Benson J. Lossing, Pictorial Field Book of the Civil War. Volume 2., Chapter 16: the Army of the Potomac before Richmond. (search)
you say you have all the railroads but that. I am puzzled to see how, lacking that, you can have any excepting the scrap from Richmond to West Point. The scrap of the Virginia Central, from Richmond to Hanover Junction, without more, is simply nothing. That the whole of the enemy is concentrating on Richmond, I think cannot be certainly known to you. Saxton at Harper's Ferry informs us that large forces, supposed to be Jackson's and Ewell's, forced his advance from Charlestown to-day. General King telegraphs us from Fredericksburg, that contrabands give certain information that 15,000 left Hanover Junction Monday morning, to re-enforce Jackson. I am painfully impressed with the importance of the struggle before you, and shall aid you all I Can, consistently with my view of due regard to all points. --Lincoln's dispatch to McClellan, May 28, 1862. Having reason for believing that General Anderson, who was specially charged with confronting McDowell, was still at Ashland, McClel
Benson J. Lossing, Pictorial Field Book of the Civil War. Volume 2., Chapter 17: Pope's campaign in Virginia. (search)

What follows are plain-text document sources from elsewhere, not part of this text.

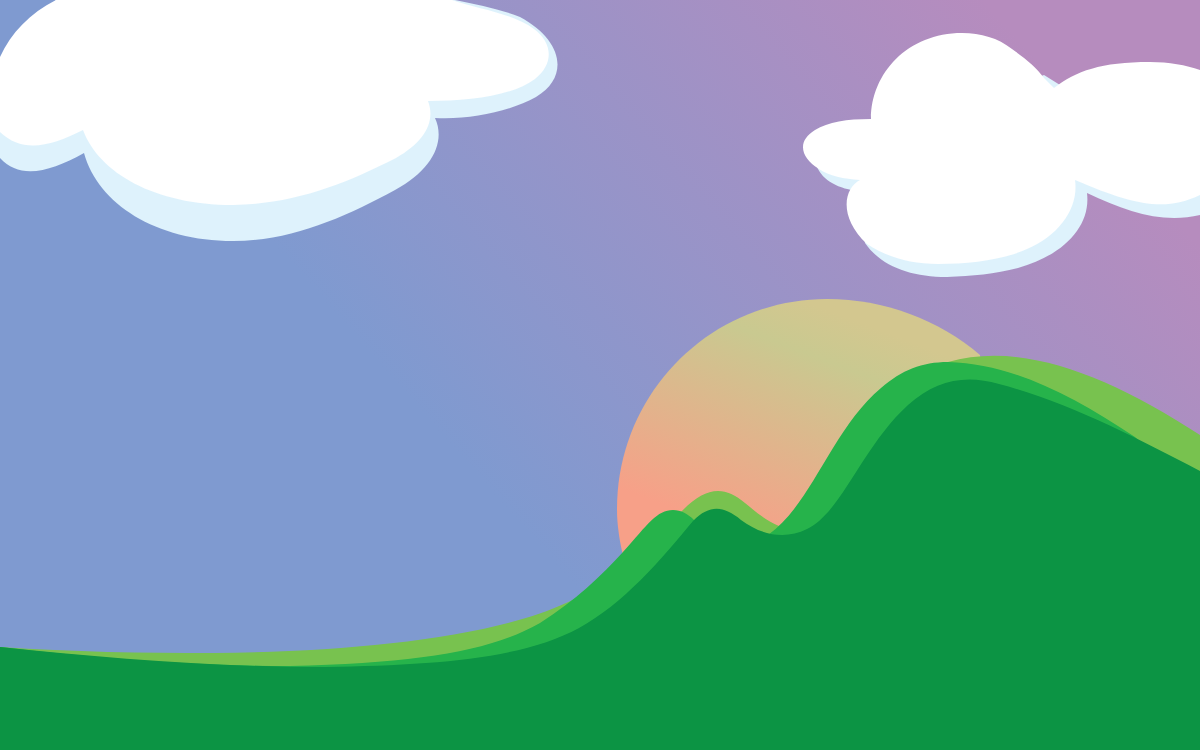
<!DOCTYPE html>
<html lang="en">
<head>
<meta charset="utf-8">
<title>Sunrise over green hills</title>
<style>
:root {
  --sky-blue: #7f9ad0;
  --sky-pink: #b68cbe;
  --sun-low: #f7a088;
  --sun-high: #c9c990;
  --sun-edge: #d3c78f;
  --cloud: #ffffff;
  --cloud-shade: #def2fc;
  --hill-light: #78c24f;
  --hill-mid: #26b34b;
  --hill-dark: #0c9444;
}
html, body { margin: 0; height: 100%; overflow: hidden; }
.landscape { display: block; width: 1200px; height: 750px; }
.sky-start { stop-color: var(--sky-blue); }
.sky-end { stop-color: var(--sky-pink); }
.sun-start { stop-color: var(--sun-low); }
.sun-middle { stop-color: var(--sun-high); }
.sun-end { stop-color: var(--sun-edge); }
.sky { fill: url(#sky-gradient); }
.sun { fill: url(#sun-gradient); }
.cloud { fill: var(--cloud); }
.cloud-shade { fill: var(--cloud-shade); }
.hill-light { fill: var(--hill-light); }
.hill-mid { fill: var(--hill-mid); }
.hill-dark { fill: var(--hill-dark); }
</style>
</head>
<body>
<svg class="landscape" viewBox="0 0 1200 750" role="img" aria-label="Sun rising behind green hills under white clouds">
  <defs>
    <linearGradient id="sky-gradient" gradientUnits="userSpaceOnUse" x1="0" y1="0" x2="555" y2="-488">
      <stop class="sky-start" offset="0.06"/>
      <stop class="sky-end" offset="1"/>
    </linearGradient>
    <linearGradient id="sun-gradient" gradientUnits="userSpaceOnUse" x1="690" y1="515" x2="775" y2="290">
      <stop class="sun-start" offset="0"/>
      <stop class="sun-middle" offset="0.8"/>
      <stop class="sun-end" offset="1"/>
    </linearGradient>
  </defs>

  <rect class="sky" width="1200" height="750"/>

  <path class="sun" d="M827 299C885 299 939 320 980 355L1000 560H624C620 543 617 527 617 509C617 393 711 299 827 299Z"/>

  <g id="left-cloud">
    <path class="cloud-shade" d="M0 60V158C20 180 50 172 84 153C98 204 156 241 233 241C292 241 345 217 395 190C432 170 446 142 435 118C470 120 511 111 536 97C570 77 563 40 520 17C500 9 478 5 455 0H56Z"/>
    <path class="cloud" d="M0 57C11 33 30 13 56 0H452C478 9 512 13 534 29C553 43 554 64 535 79C512 96 469 101 428 101C436 122 424 142 396 158C345 184 294 204 233 205C155 205 99 173 83 130C50 147 22 153 0 132Z"/>
  </g>

  <g id="right-cloud">
    <path class="cloud-shade" d="M815 162C821 180 835 187 856 191L865 243C881 266 910 277 947 277C972 276 995 274 1018 268C1064 255 1091 226 1087 193C1127 212 1163 224 1200 215V170L1060 85L1044 75Z"/>
    <path class="cloud" d="M871 119C871 73 908 33 962 33C981 33 998 38 1012 49C1026 59 1036 67 1044 78L1054 88C1076 71 1101 62 1150 62C1169 62 1186 65 1200 70V195C1165 212 1133 205 1075 180C1079 207 1060 235 1027 249C1003 260 970 264 938 264C910 264 887 257 867 244C838 217 844 188 860 180C844 179 829 176 819 169C800 157 797 141 815 130C828 122 847 119 871 119Z"/>
  </g>

  <g id="hills">
    <path class="hill-light" d="M0 647C75 652 140 653 215 653C350 652 491 638 566 603L640 570L681 512C704 488 723 484 745 503C757 513 767 521 779 526L840 520L948 362C1020 341 1107 374 1200 435V750H0Z"/>
    <path class="hill-mid" d="M0 647C95 658 190 666 290 666C420 663 491 651 540 623C575 601 602 575 623 552C648 524 657 510 673 510C681 510 688 514 694 520L768 535C812 504 832 429 881 388C902 370 922 362 948 362C1012 364 1070 394 1135 437L1180 480V750H0Z"/>
    <path class="hill-dark" d="M0 647C105 658 215 667 325 667C435 665 522 659 579 628C623 604 661 560 693 521C710 504 724 506 741 520C761 535 785 540 807 529C842 512 862 447 908 405C936 380 965 374 999 384C1068 402 1135 437 1200 471V750H0Z"/>
  </g>
</svg>
</body>
</html>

, between Warrenton and Sperryville; and General Rufus King, of the same corps, who was at Fredericknorthward. For this purpose he directed General Rufus King, at Fredericksburg, to send forward detary in his stead. Detachments sent out by General King from Fredericksburg made bold dashes toward under General Reno, and other troops under General King; and ten regiments under General Stevens, ts; McDowell, with the divisions of Ricketts and King, was at Warrenton; and Heintzelman, Heintzel of Bull's Run the year before. July 21, 1861. King's division of McDowell's corps was in close purtion with Longstreet. He directed McDowell and King to maintain their positions at all hazards; tol Jackson and Longstreet momentarily increased. King had been compelled to abandon the Warrenton pikd heavily, while Porter, with his own corps and King's division, was to move upon the road to Gainesn's left had been driven back nearly a mile. King's division of McDowell's corps had come into ac[1 more...]
Benson J. Lossing, Pictorial Field Book of the Civil War. Volume 2., Chapter 18: Lee's invasion of Maryland, and his retreat toward Richmond. (search)
more brigades, making the Confederate force defending the two crests and the Gap, nearly thirty thousand strong. Meanwhile, during a partial lull of two hours in the contest, the divisions of Wilcox, Rodman, and Sturgis arrived and took position. Then at about two o'clock Hooker's corps came up, and at once moved to the right along the old Hagerstown road, to crush the Confederate left at the higher crest. An hour later a general battle-line was formed with Ricketts' division on the right, King's, commanded by General Hatch, in the center, and resting on the turnpike, and Reno's on the left. The Confederates had much the advantage of position, for the hillsides up which the Nationals toiled were steep and rocky, yet they nowhere, faltered, and at four o'clock fighting was general along the whole line. The ground was contested at many points inch by inch. Hatch was wounded when Doubleday took his Battle-Feld on South Mountain. this little picture shows the appearance of that